Committee Chairman Tom Harkin, an Iowa Democrat, and Indiana Sen. Dick Lugar, the committee’s senior Republican, want to increase spending on conservation programs, advocating new ones to help farmers without taking their farms out of production. However, they differ greatly on overall spending.
Lugar on October 17 proposed limiting new farm spending to $25 billion over five years, phasing out crop subsidies by 2006. The Bush Administration endorsed the concept. Instead of subsidies, farmers would receive an annual voucher of up to 6 percent of their average gross farm revenue if they agree to certain conservation measures and buy insurance to protect them against revenue losses. All crop and livestock producers would be eligible.
The White House position “will clearly complicate the task of writing the new farm bill,” says Harkin, who supports the $73 billion increase over 10 years allowed under the congressional budget resolution, the amount approved by the House. Harkin has said he favors significant changes to the subsidy program to ensure the new farm bill is fair and “does not focus so heavily on the large cash payments to the biggest operations.” But his task will be difficult. The committee is dominated by farm-state lawmakers, and Harkin’s own state is the biggest beneficiary of current farm programs.
While Harkin is being pushed by Senate Majority Leader Tom Daschle, a South Dakota Democrat, to finish work on the farm bill this year, U.S. Agriculture Secretary Ann Veneman maintains that it is “unnecessary and unwise to undertake action on a farm bill in this wartime, national emergency environment.” The current farm bill doesn’t expire until next September.

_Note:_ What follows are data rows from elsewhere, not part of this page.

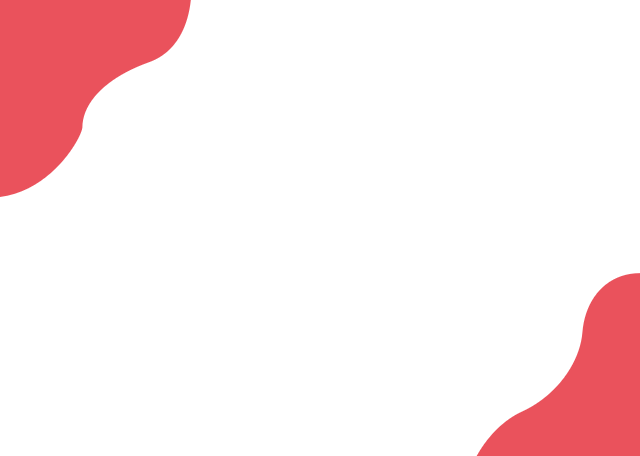
Give the GLSL for this background, as a Shadertoy shader.

```glsl
// Two coral blobs with wavy rims fill the upper left and lower right corners of a white sheet.
// Each rim is a chain of three cubic Bezier arcs; the lower corner is turned by half a circle
// so that both share one signed distance routine.

vec2 bezier(vec2 a, vec2 b, vec2 c, vec2 d, float t) {
    float s = 1.0 - t;
    return s * s * s * a + 3.0 * s * s * t * b + 3.0 * s * t * t * c + t * t * t * d;
}

// x: distance to the nearest rim piece; y: flips sign for each rim piece right of p
vec2 addArc(vec2 rim, vec2 p, vec2 a, vec2 b, vec2 c, vec2 d) {
    const int STEPS = 20;
    vec2 start = a;
    for (int i = 1; i <= STEPS; i++) {
        vec2 end = bezier(a, b, c, d, float(i) / float(STEPS));
        vec2 edge = end - start, toP = p - start;
        float along = clamp(dot(toP, edge) / dot(edge, edge), 0.0, 1.0);
        rim.x = min(rim.x, length(toP - edge * along));
        bool spansRow = (start.y > p.y) != (end.y > p.y);
        if (spansRow && toP.x < edge.x * toP.y / edge.y) rim.y = -rim.y;
        start = end;
    }
    return rim;
}

// Signed distances, negative inside the blob
float upperLeftBlob(vec2 p) {
    vec2 rim = vec2(10.0, 1.0);
    rim = addArc(rim, p, vec2(0.4194, 1.0), vec2(0.412, 0.930), vec2(0.379, 0.881), vec2(0.326, 0.863));
    rim = addArc(rim, p, vec2(0.326, 0.863), vec2(0.238, 0.8315), vec2(0.181, 0.778), vec2(0.181, 0.720));
    rim = addArc(rim, p, vec2(0.181, 0.720), vec2(0.178, 0.696), vec2(0.1136, 0.5824), vec2(0.0, 0.568));
    return rim.x * rim.y;
}

float lowerRightBlob(vec2 p) {
    vec2 rim = vec2(10.0, 1.0);
    rim = addArc(rim, p, vec2(0.359, 1.0), vec2(0.3336, 0.9542), vec2(0.2966, 0.9194), vec2(0.2601, 0.903));
    rim = addArc(rim, p, vec2(0.2601, 0.903), vec2(0.1832, 0.868), vec2(0.1319, 0.795), vec2(0.1266, 0.729));
    rim = addArc(rim, p, vec2(0.1266, 0.729), vec2(0.1209, 0.6557), vec2(0.0736, 0.599), vec2(0.0, 0.599));
    return rim.x * rim.y;
}

void mainImage(out vec4 fragColor, in vec2 fragCoord) {
    // Sheet coordinates: height 1, origin at the lower left
    vec2 sheet = vec2(1.4066, 1.0);
    vec2 p = fragCoord / iResolution.xy * sheet;

    float blobs = min(upperLeftBlob(p), lowerRightBlob(sheet - p));
    float coverage = clamp(0.5 - blobs * iResolution.y, 0.0, 1.0);

    vec3 white = vec3(1.0), coral = vec3(0.918, 0.322, 0.361);
    fragColor = vec4(mix(white, coral, coverage), 1.0);
}
```
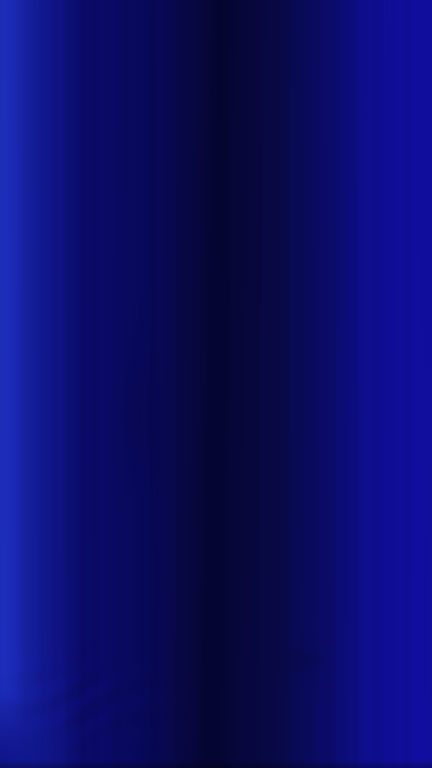
Reproduce this background procedurally as a WebGL 1 fragment shader.

```glsl
precision highp float;
// Deep blue vertical satin folds around a dark central crease, with faint ripples low down.

uniform vec2 u_resolution;

#define CREASE_TOP 0.508
#define CREASE_BOTTOM 0.482
#define STREAK_COUNT 44.0
#define STREAK_AMOUNT 0.07
#define RIPPLE_AMOUNT 0.05
#define SMUDGE_AMOUNT 0.10

const vec3 LEFT_GLOW   = vec3(0.110, 0.175, 0.715);
const vec3 LEFT_BLUE   = vec3(0.068, 0.090, 0.550);
const vec3 LEFT_NAVY   = vec3(0.040, 0.042, 0.415);
const vec3 INNER_NAVY  = vec3(0.030, 0.030, 0.335);
const vec3 INNER_DARK  = vec3(0.028, 0.028, 0.245);
const vec3 CREASE      = vec3(0.020, 0.018, 0.195);
const vec3 RIGHT_DARK  = vec3(0.032, 0.034, 0.275);
const vec3 RIGHT_NAVY  = vec3(0.040, 0.042, 0.385);
const vec3 RIGHT_BLUE  = vec3(0.056, 0.054, 0.575);
const vec3 RIGHT_GLOW  = vec3(0.068, 0.050, 0.620);

vec2 gradientAt(vec2 cell) {
  float h = fract(sin(dot(cell, vec2(127.1, 311.7))) * 43758.5);
  return vec2(cos(6.2832 * h), sin(6.2832 * h));
}

float gradientNoise(vec2 p) {
  vec2 i = floor(p), f = fract(p);
  vec2 s = f * f * f * (f * (f * 6.0 - 15.0) + 10.0);
  vec2 e = vec2(1.0, 0.0);
  float low = mix(dot(gradientAt(i), f), dot(gradientAt(i + e.xy), f - e.xy), s.x);
  float high = mix(dot(gradientAt(i + e.yx), f - e.yx),
                   dot(gradientAt(i + e.xx), f - e.xx), s.x);
  return mix(low, high, s.y);
}

float ramp(float a, float b, float x) {
  return clamp((x - a) / (b - a), 0.0, 1.0);
}

// Colour across the folds; x = 0.5 is the crease.
vec3 foldColour(float x) {
  vec3 c = mix(LEFT_GLOW, LEFT_BLUE, ramp(0.01, 0.10, x));
  c = mix(c, LEFT_NAVY, ramp(0.10, 0.19, x));
  c = mix(c, INNER_NAVY, ramp(0.19, 0.36, x));
  c = mix(c, INNER_DARK, ramp(0.36, 0.45, x));
  c = mix(c, CREASE, smoothstep(0.45, 0.495, x));
  c = mix(c, RIGHT_DARK, ramp(0.505, 0.64, x));
  c = mix(c, RIGHT_NAVY, ramp(0.64, 0.74, x));
  c = mix(c, RIGHT_BLUE, ramp(0.74, 0.87, x));
  return mix(c, RIGHT_GLOW, ramp(0.87, 0.98, x));
}

// Soft elliptical spot, 1 at its centre.
float spot(vec2 p, vec2 centre, vec2 radius) {
  vec2 d = (p - centre) / radius;
  return exp(-dot(d, d));
}

void main() {
  vec2 uv = gl_FragCoord.xy / u_resolution;

  // Let only the crease drift; the outer folds stay upright.
  float drift = mix(CREASE_BOTTOM, CREASE_TOP, uv.y) - 0.5;
  float x = uv.x - drift * spot(uv, vec2(0.5, uv.y), vec2(0.16, 1.0));
  vec3 colour = foldColour(x);

  // Upright streaks at two widths, nearly constant along their length.
  float streaks = gradientNoise(vec2(uv.x * STREAK_COUNT, 0.35 + 0.3 * uv.y))
                + 0.5 * gradientNoise(vec2(uv.x * STREAK_COUNT * 2.1, 7.3 + 0.4 * uv.y));
  colour *= 1.0 + STREAK_AMOUNT * streaks;

  // Dim smudges inside the folds.
  float smudge = spot(uv, vec2(0.32, 0.46), vec2(0.035, 0.07))
               + spot(uv, vec2(0.71, 0.14), vec2(0.04, 0.018));
  colour *= 1.0 - SMUDGE_AMOUNT * smudge;

  // Gently rising ripples in the lower left.
  float bend = uv.y - 0.08 * smoothstep(0.05, 0.34, uv.x);
  float ripple = sin(bend * 150.0 + 1.2 * gradientNoise(uv * vec2(4.0, 6.0)));
  float rippleMask = spot(uv, vec2(0.18, 0.085), vec2(0.17, 0.045));
  colour *= 1.0 + RIPPLE_AMOUNT * ripple * rippleMask;

  // The left glow fades near the floor, and the bottom rim darkens.
  float cornerFade = (1.0 - smoothstep(0.0, 0.13, uv.y)) * (1.0 - smoothstep(0.0, 0.16, uv.x));
  colour = mix(colour, LEFT_NAVY * 1.15, 0.75 * cornerFade);
  colour *= mix(0.75, 1.0, smoothstep(0.0, 0.012, uv.y));

  gl_FragColor = vec4(colour, 1.0);
}
```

Any proposed changes concern Illinois farmers. On September 11, residents of Beetz’s small town ran to the gas stations to fill up their tanks, he notes. They didn’t rush to the grocery stores to stock up on food.
Maintaining a reliable food supply is, to him and many farmers, what federal farm subsidies are all about. “No senator in his right mind is going to let the country run out of food,” he says.
Department of Agriculture
U.S. House Committee
American Farm Bureau
Dori Meinert is a Washington correspondent for Copley News Service.
Illinois Issues, November 2001